When you might be in trouble, it’s good to get ahead of the story. We’re not sure whether that’s what led a woman in Tampa, Florida to contact the authorities when a restaurant allegedly served her an uncooked waffle. Did she call the health department, or the Board of Breakfast Foods (which should be a thing)? Nope. She dialed 9-1-1. [More]
No one wants to be in a position where calling 911 is necessary, but if the situation does occur we’d all like to think first-responders could easily find us. But that’s just not the case now that more consumers are using cell phones to make emergency calls. Especially when those calls are being made indoors, out of the view of GPS satellites. [More]
Bone-headed marketing promotions tying in 9/11 are one kind of insensitivity, and then there’s another kind of palm-to-head move by officials who really should know better.

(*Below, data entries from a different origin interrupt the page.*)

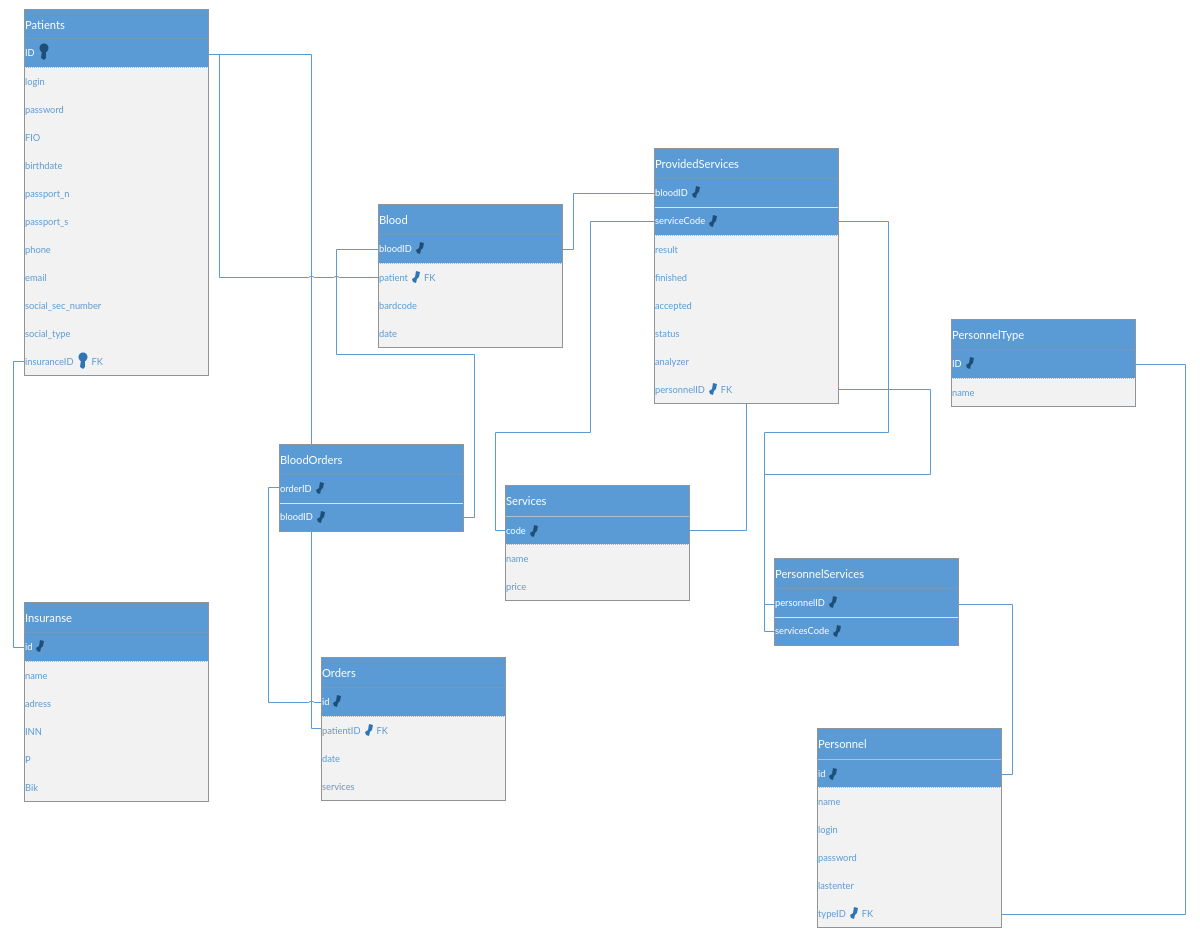
<!DOCTYPE html>
<html lang="en">
<head>
<meta charset="utf-8">
<title>Clinic database schema</title>
<style>
:root {
  --blue: #5b9bd5;
  --navy: #1f4e79;
  --key-blue: #2e75b6;
  --panel: #f2f2f2;
  --edge: #8f9499;
  --rule: #7399bd;
}
* { box-sizing: border-box; margin: 0; padding: 0; }
body { width: 1200px; height: 937px; overflow: hidden; background: #fff; font-family: Lato, "Open Sans", sans-serif; }
.diagram { position: relative; width: 1200px; height: 937px; overflow: hidden; }
.symbols { position: absolute; width: 0; height: 0; }
.relations { position: absolute; left: 0; top: 0; fill: none; stroke: var(--blue); stroke-width: 1; }
.entity { position: absolute; left: var(--x); top: var(--y); width: 185px; display: flex; flex-direction: column; background: var(--panel); outline: 1px solid var(--edge); outline-offset: -1px; }
.entity h2 { height: 31px; padding: 1px 0 0 1px; display: flex; align-items: center; background: var(--blue); border-bottom: 1px solid var(--rule); color: #fff; font-size: 11.2px; font-weight: 400; }
.entity.main h2 { height: 30px; }
.entity.ruled h2 { height: 32px; padding-top: 0; border-color: #b9bec4; }
.entity ul { list-style: none; }
.entity li { height: 28px; padding: 0 0 2px 1px; display: flex; align-items: center; gap: 4px; color: var(--blue); font-size: 9.3px; white-space: nowrap; }
.keys { background: var(--blue); }
.entity .keys li { color: #fff; }
.ruled .keys li { height: 27px; padding-bottom: 0; }
.keys li + li { border-top: 1px solid #d6e5f4; }
.link .keys { padding-bottom: 1px; }
.fields { border-top: 1px dotted #aab4be; }
.key { flex: none; width: 8px; height: 12px; fill: var(--navy); }
.key.pin { width: 10px; height: 18px; }
.fields .key { fill: var(--key-blue); }
</style>
</head>
<body>
<main class="diagram">
  <svg class="symbols" aria-hidden="true">
    <defs>
      <symbol id="key" viewBox="0 0 8 12"><path d="M4 0L8 1L7 6L5 8L4 12L1 11L0 8L3 6Z"/></symbol>
      <symbol id="pin" viewBox="0 0 10 18"><circle cx="5" cy="5" r="4.5"/><path d="M3 8H7V15L5 17L2 15Z"/></symbol>
    </defs>
  </svg>

  <svg class="relations" width="1200" height="937" viewBox="0 0 1200 937" aria-hidden="true">
    <g transform="translate(.5 .5)">
      <path d="M208 54H311V728H321"/>
      <path d="M219 54V277H308Q311 274 314 277H333Q336 274 339 277H378"/>
      <path d="M378 249H336V354H474V517H463"/>
      <path d="M562 249H573V193H654"/>
      <path d="M654 221H590V432H495V530H505"/>
      <path d="M838 221H888V432H764V631H774"/>
      <path d="M838 389H930V474H764V604H774"/>
      <path d="M689 530H746V403"/>
      <path d="M24 361H13V647H24"/>
      <path d="M279 487H268V702H308Q311 699 314 702H321"/>
      <path d="M958 604H1012V774H1001"/>
      <path d="M1135 364H1185V914H1001"/>
    </g>
  </svg>

  <section class="entity main" style="--x:24px;--y:9px">
    <h2>Patients</h2>
    <ul class="keys">
      <li><span>ID</span><svg class="key pin"><use href="#pin"/></svg></li>
    </ul>
    <ul class="fields">
      <li>login</li>
      <li>password</li>
      <li>FIO</li>
      <li>birthdate</li>
      <li>passport_n</li>
      <li>passport_s</li>
      <li>phone</li>
      <li>email</li>
      <li>social_sec_number</li>
      <li>social_type</li>
      <li><span>insuranceID</span><svg class="key pin"><use href="#pin"/></svg><span>FK</span></li>
    </ul>
  </section>

  <section class="entity" style="--x:378px;--y:204px">
    <h2>Blood</h2>
    <ul class="keys">
      <li><span>bloodID</span><svg class="key"><use href="#key"/></svg></li>
    </ul>
    <ul class="fields">
      <li><span>patient</span><svg class="key"><use href="#key"/></svg><span>FK</span></li>
      <li>bardcode</li>
      <li>date</li>
    </ul>
  </section>

  <section class="entity" style="--x:654px;--y:148px">
    <h2>ProvidedServices</h2>
    <ul class="keys">
      <li><span>bloodID</span><svg class="key"><use href="#key"/></svg></li>
      <li><span>serviceCode</span><svg class="key"><use href="#key"/></svg></li>
    </ul>
    <ul class="fields">
      <li>result</li>
      <li>finished</li>
      <li>accepted</li>
      <li>status</li>
      <li>analyzer</li>
      <li><span>personnelID</span><svg class="key"><use href="#key"/></svg><span>FK</span></li>
    </ul>
  </section>

  <section class="entity" style="--x:951px;--y:319px">
    <h2>PersonnelType</h2>
    <ul class="keys">
      <li><span>ID</span><svg class="key"><use href="#key"/></svg></li>
    </ul>
    <ul class="fields">
      <li>name</li>
    </ul>
  </section>

  <section class="entity link" style="--x:279px;--y:444px">
    <h2>BloodOrders</h2>
    <ul class="keys">
      <li><span>orderID</span><svg class="key"><use href="#key"/></svg></li>
      <li><span>bloodID</span><svg class="key"><use href="#key"/></svg></li>
    </ul>
  </section>

  <section class="entity ruled" style="--x:505px;--y:485px">
    <h2>Services</h2>
    <ul class="keys">
      <li><span>code</span><svg class="key"><use href="#key"/></svg></li>
    </ul>
    <ul class="fields">
      <li>name</li>
      <li>price</li>
    </ul>
  </section>

  <section class="entity link" style="--x:774px;--y:558px">
    <h2>PersonnelServices</h2>
    <ul class="keys">
      <li><span>personnelID</span><svg class="key"><use href="#key"/></svg></li>
      <li><span>servicesCode</span><svg class="key"><use href="#key"/></svg></li>
    </ul>
  </section>

  <section class="entity" style="--x:24px;--y:602px">
    <h2>Insuranse</h2>
    <ul class="keys">
      <li><span>id</span><svg class="key"><use href="#key"/></svg></li>
    </ul>
    <ul class="fields">
      <li>name</li>
      <li>adress</li>
      <li>INN</li>
      <li>P</li>
      <li>Bik</li>
    </ul>
  </section>

  <section class="entity" style="--x:321px;--y:657px">
    <h2>Orders</h2>
    <ul class="keys">
      <li><span>id</span><svg class="key"><use href="#key"/></svg></li>
    </ul>
    <ul class="fields">
      <li><span>patientID</span><svg class="key"><use href="#key"/></svg><span>FK</span></li>
      <li>date</li>
      <li>services</li>
    </ul>
  </section>

  <section class="entity ruled" style="--x:817px;--y:728px">
    <h2>Personnel</h2>
    <ul class="keys">
      <li><span>id</span><svg class="key"><use href="#key"/></svg></li>
    </ul>
    <ul class="fields">
      <li>name</li>
      <li>login</li>
      <li>password</li>
      <li>lastenter</li>
      <li><span>typeID</span><svg class="key"><use href="#key"/></svg><span>FK</span></li>
    </ul>
  </section>
</main>
</body>
</html>
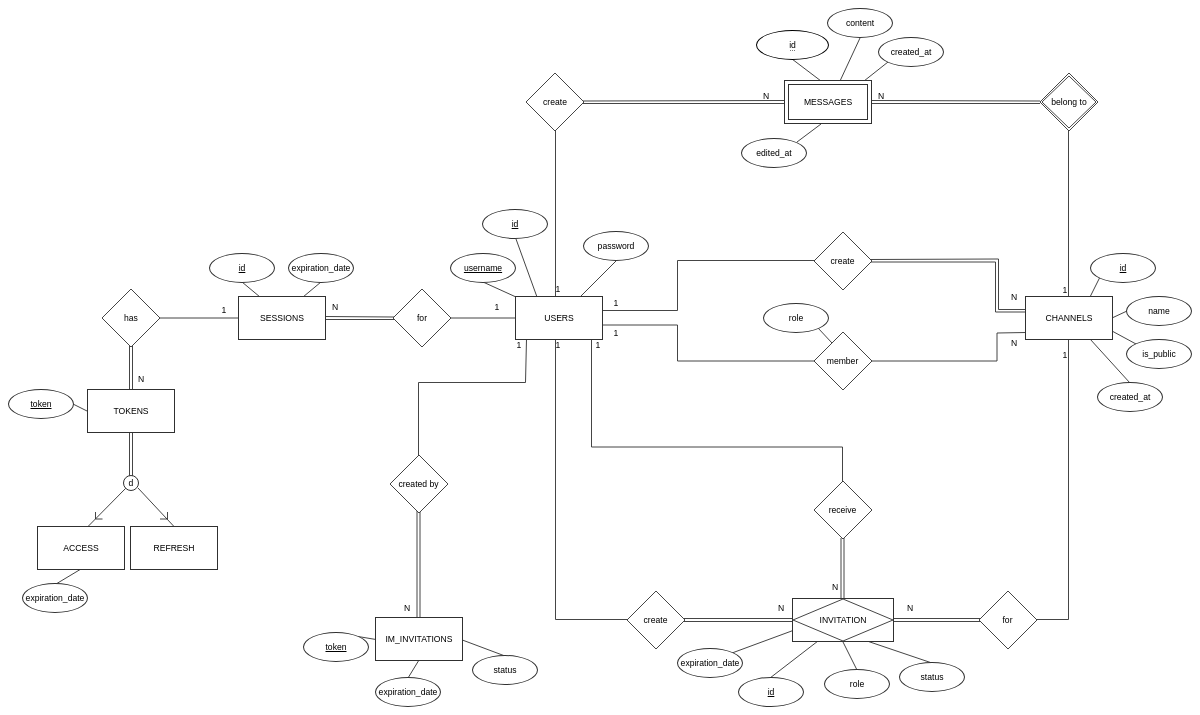
<!DOCTYPE html>
<html lang="en">
<head>
<meta charset="utf-8">
<title>Messaging entity relationship diagram</title>
<style>
:root { --ink: #000; --line: #303030; --paper: #fff; }
* { box-sizing: border-box; }
body { margin: 0; background: var(--paper); }
.diagram {
  position: relative; width: 1200px; height: 715px; overflow: hidden;
  background: var(--paper); color: var(--ink);
  font: 8.6px/10px "Liberation Sans", Arial, sans-serif;
}
.connectors { position: absolute; inset: 0; fill: none; stroke: var(--line); stroke-width: .9; }
.entity, .attribute, .relation, .subtype, .count {
  position: absolute; left: calc(var(--x) * 1px); top: calc(var(--y) * 1px);
  display: flex; align-items: center; justify-content: center; white-space: nowrap;
}
.entity, .attribute, .subtype { background: var(--paper); border: 1px solid var(--line); }
.entity { width: 88px; height: 44px; }
.entity.weak::after { content: ""; position: absolute; inset: 3px; border: 1px solid var(--line); }
.entity.associative { width: 102px; }
.entity svg { position: absolute; left: -1px; top: -1px; fill: none; stroke: var(--line); stroke-width: .9; }
.attribute { width: 66px; height: 30px; border-radius: 50%; }
.attribute.wide { width: 73px; border-color: var(--ink); }
.attribute.dotted span { position: relative; }
.attribute.dotted span::after { content: ""; position: absolute; left: 1px; right: 1px; bottom: -1px; border-bottom: 1px dotted #777; }
.key { text-decoration: underline; }
.relation { width: 60px; height: 60px; }
.relation svg { position: absolute; inset: 0; fill: var(--paper); stroke: var(--line); stroke-width: .9; }
.relation span, .entity span { position: relative; }
.subtype { width: 16px; height: 16px; border-radius: 50%; }
.count { width: 10px; height: 10px; }
</style>
</head>
<body>
<main class="diagram">
  <svg class="connectors" width="1200" height="715" viewBox="0 0 1200 715" aria-hidden="true">
    <defs>
      <path id="diamond" d="M30 1L59 30L30 59L1 30Z"/>
    </defs>
    <g id="attribute-links">
      <path d="M792 59L821 81M860 38L840 81M888 62L864 81M797 142L821 124"/>
      <path d="M516 239L537 297M483 282L516 297M616 261L580 297"/>
      <path d="M242 282L260 297M321 282L303 297M73 404L88 411.5M56 584L81 569"/>
      <path d="M358 636.5L376 639.5M408 678L419 660M461 639.5L505 656"/>
      <path d="M732 653L793 630.5M770 678L818 641M857 670L842.5 641M932 663L867 641"/>
      <path d="M818 328L832 343M1100 277L1090 297M1127 311L1112 318M1136 344L1112 331M1130 383L1090 339"/>
    </g>
    <g id="single-links">
      <path d="M555.5 130V297M1068.5 130V297"/>
      <path d="M159 318H239M450 318H516"/>
      <path d="M601 310.5H677.5V260.5H815M601 325H677.5V361H815M870 361H997V333L1026 332.5"/>
      <path d="M526.5 339L525.5 382.5H418.5V456"/>
      <path d="M555.5 339V619.5H628M591.5 339V447H842.5V483"/>
      <path d="M1068.5 339V619.5H1035"/>
      <path d="M126 488L88 526.5M138 488L174 526.5M95.5 512V519H102.5M167.500 512V519H160"/>
    </g>
    <g id="total-links">
      <path d="M583 101L785 100.500M583 103.500H785M871 100.500L1040 101M871 103.500H1040"/>
      <path d="M325 316.500L394 317M325 319.500H394"/>
      <path d="M129.500 346V390M132.500 346V390M129.500 433V477M132.500 433V477"/>
      <path d="M870 259.500L998.500 259V309.500H1026M870 262H995.500V312H1026"/>
      <path d="M417 511V618M420 511V618M841 538V599M844 538V599"/>
      <path d="M684 618.500H793M684 621.500H793M892 618.500H980M892 621.500H980"/>
    </g>
  </svg>

  <section aria-label="Entities">
    <div class="entity weak" style="--x:784;--y:80"><span>MESSAGES</span></div>
    <div class="entity" style="--x:515;--y:296"><span>USERS</span></div>
    <div class="entity" style="--x:238;--y:296"><span>SESSIONS</span></div>
    <div class="entity" style="--x:1025;--y:296"><span>CHANNELS</span></div>
    <div class="entity" style="--x:87;--y:389"><span>TOKENS</span></div>
    <div class="entity" style="--x:37;--y:526"><span>ACCESS</span></div>
    <div class="entity" style="--x:130;--y:526"><span>REFRESH</span></div>
    <div class="entity" style="--x:375;--y:617"><span>IM_INVITATIONS</span></div>
    <div class="entity associative" style="--x:792;--y:598">
      <svg width="102" height="44" aria-hidden="true"><path d="M1 22L51 1L101 22L51 43Z"/></svg>
      <span>INVITATION</span>
    </div>
    <div class="subtype" style="--x:123;--y:475">d</div>
  </section>

  <section aria-label="Relationships">
    <div class="relation" style="--x:525;--y:72"><svg width="60" height="60"><use href="#diamond"/></svg><span>create</span></div>
    <div class="relation" style="--x:1039;--y:72"><svg width="60" height="60"><use href="#diamond"/><path d="M30 4L57 30L30 56L3 30Z"/></svg><span>belong to</span></div>
    <div class="relation" style="--x:101;--y:288"><svg width="60" height="60"><use href="#diamond"/></svg><span>has</span></div>
    <div class="relation" style="--x:392;--y:288"><svg width="60" height="60"><use href="#diamond"/></svg><span>for</span></div>
    <div class="relation" style="--x:812.5;--y:230.5"><svg width="60" height="60"><use href="#diamond"/></svg><span>create</span></div>
    <div class="relation" style="--x:812.5;--y:331"><svg width="60" height="60"><use href="#diamond"/></svg><span>member</span></div>
    <div class="relation" style="--x:388.5;--y:453.5"><svg width="60" height="60"><use href="#diamond"/></svg><span>created by</span></div>
    <div class="relation" style="--x:812.5;--y:480"><svg width="60" height="60"><use href="#diamond"/></svg><span>receive</span></div>
    <div class="relation" style="--x:625.5;--y:589.5"><svg width="60" height="60"><use href="#diamond"/></svg><span>create</span></div>
    <div class="relation" style="--x:977.5;--y:589.5"><svg width="60" height="60"><use href="#diamond"/></svg><span>for</span></div>
  </section>

  <section aria-label="Attributes">
    <div class="attribute wide dotted" style="--x:756;--y:30"><span>id</span></div>
    <div class="attribute" style="--x:827;--y:8">content</div>
    <div class="attribute" style="--x:878;--y:37">created_at</div>
    <div class="attribute" style="--x:741;--y:138">edited_at</div>
    <div class="attribute" style="--x:482;--y:209"><span class="key">id</span></div>
    <div class="attribute" style="--x:450;--y:253"><span class="key">username</span></div>
    <div class="attribute" style="--x:583;--y:231">password</div>
    <div class="attribute" style="--x:209;--y:253"><span class="key">id</span></div>
    <div class="attribute" style="--x:288;--y:253">expiration_date</div>
    <div class="attribute" style="--x:8;--y:389"><span class="key">token</span></div>
    <div class="attribute" style="--x:22;--y:583">expiration_date</div>
    <div class="attribute" style="--x:303;--y:632"><span class="key">token</span></div>
    <div class="attribute" style="--x:375;--y:677">expiration_date</div>
    <div class="attribute" style="--x:472;--y:655">status</div>
    <div class="attribute" style="--x:677;--y:648">expiration_date</div>
    <div class="attribute" style="--x:738;--y:677"><span class="key">id</span></div>
    <div class="attribute" style="--x:824;--y:669">role</div>
    <div class="attribute" style="--x:899;--y:662">status</div>
    <div class="attribute" style="--x:763;--y:303">role</div>
    <div class="attribute" style="--x:1090;--y:253"><span class="key">id</span></div>
    <div class="attribute" style="--x:1126;--y:296">name</div>
    <div class="attribute" style="--x:1126;--y:339">is_public</div>
    <div class="attribute" style="--x:1097;--y:382">created_at</div>
  </section>

  <section aria-label="Cardinalities">
    <div class="count" style="--x:761;--y:91">N</div>
    <div class="count" style="--x:876;--y:91">N</div>
    <div class="count" style="--x:553;--y:284">1</div>
    <div class="count" style="--x:1060;--y:285">1</div>
    <div class="count" style="--x:219;--y:305">1</div>
    <div class="count" style="--x:330;--y:302">N</div>
    <div class="count" style="--x:492;--y:302">1</div>
    <div class="count" style="--x:611;--y:298">1</div>
    <div class="count" style="--x:611;--y:328">1</div>
    <div class="count" style="--x:514;--y:340">1</div>
    <div class="count" style="--x:553;--y:340">1</div>
    <div class="count" style="--x:593;--y:340">1</div>
    <div class="count" style="--x:1009;--y:292">N</div>
    <div class="count" style="--x:1009;--y:338">N</div>
    <div class="count" style="--x:1060;--y:350">1</div>
    <div class="count" style="--x:136;--y:374">N</div>
    <div class="count" style="--x:402;--y:603">N</div>
    <div class="count" style="--x:830;--y:582">N</div>
    <div class="count" style="--x:776;--y:603">N</div>
    <div class="count" style="--x:905;--y:603">N</div>
  </section>
</main>
</body>
</html>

Massachusetts’ Governor Deval Patrick is calling the timing of a fire training exercise full of flames and smoke at Boston’s Logan Airport on yesterday’s anniversary of the attacks “just dumb.” [More]
We’ve barely seen any tacky 9/11 promotions over the years but this year… [head shake] there’s something about this year’s anniversary of the attacks that has companies and businesses climbing all over themselves to prove they, too, can push out a tone deaf promo in the name of patriotism and respect. We’ve seen a golf course do it, AT&T did it, and now we’ve got enough additional examples today that we have to do a round-up of the awful things. [More]
Sigh. Just… sigh. Why can’t companies just refrain from hitching their apple wagons to tragic stars? Following yesterday’s story about a golf course offering a $9.11 special in honor of 9/11, AT&T is apologizing for using 9/11 memorial imagery to remind everyone on Twitter that it sells cell phones. [More]
Look, it doesn’t matter how important it is to be up to date on the latest happenings on “Dexter” or “Breaking Bad” before you get to the office on Monday. When your cable goes out, the proper reaction is to wait for a few minutes, then (perhaps) to call your cable company to make sure it isn’t just you. That is not how the good people of Connecticut reacted last night. [More]
A man in Georgia decided to call 9-1-1 after not receiving everything he ordered during a recent trip to his local McDonald’s. His plan backfired, however, when he was the one who ended up behind bars. [More]
It’s not always easy figuring out what you want to eat, or how to navigate big menus. But if you’re feeling stuck, lost or otherwise confused about ordering in, don’t do what one woman allegedly did and call 911 for help. Unless, that is, you want to get charged with a misdemeanor.
You know how annoying it is when you keep getting calls or mail for someone that isn’t you? That’s nothing compared to the Las Vegas man who has spent two years trying to convince police and angry Sprint customers that he does not have their lost phone. [More]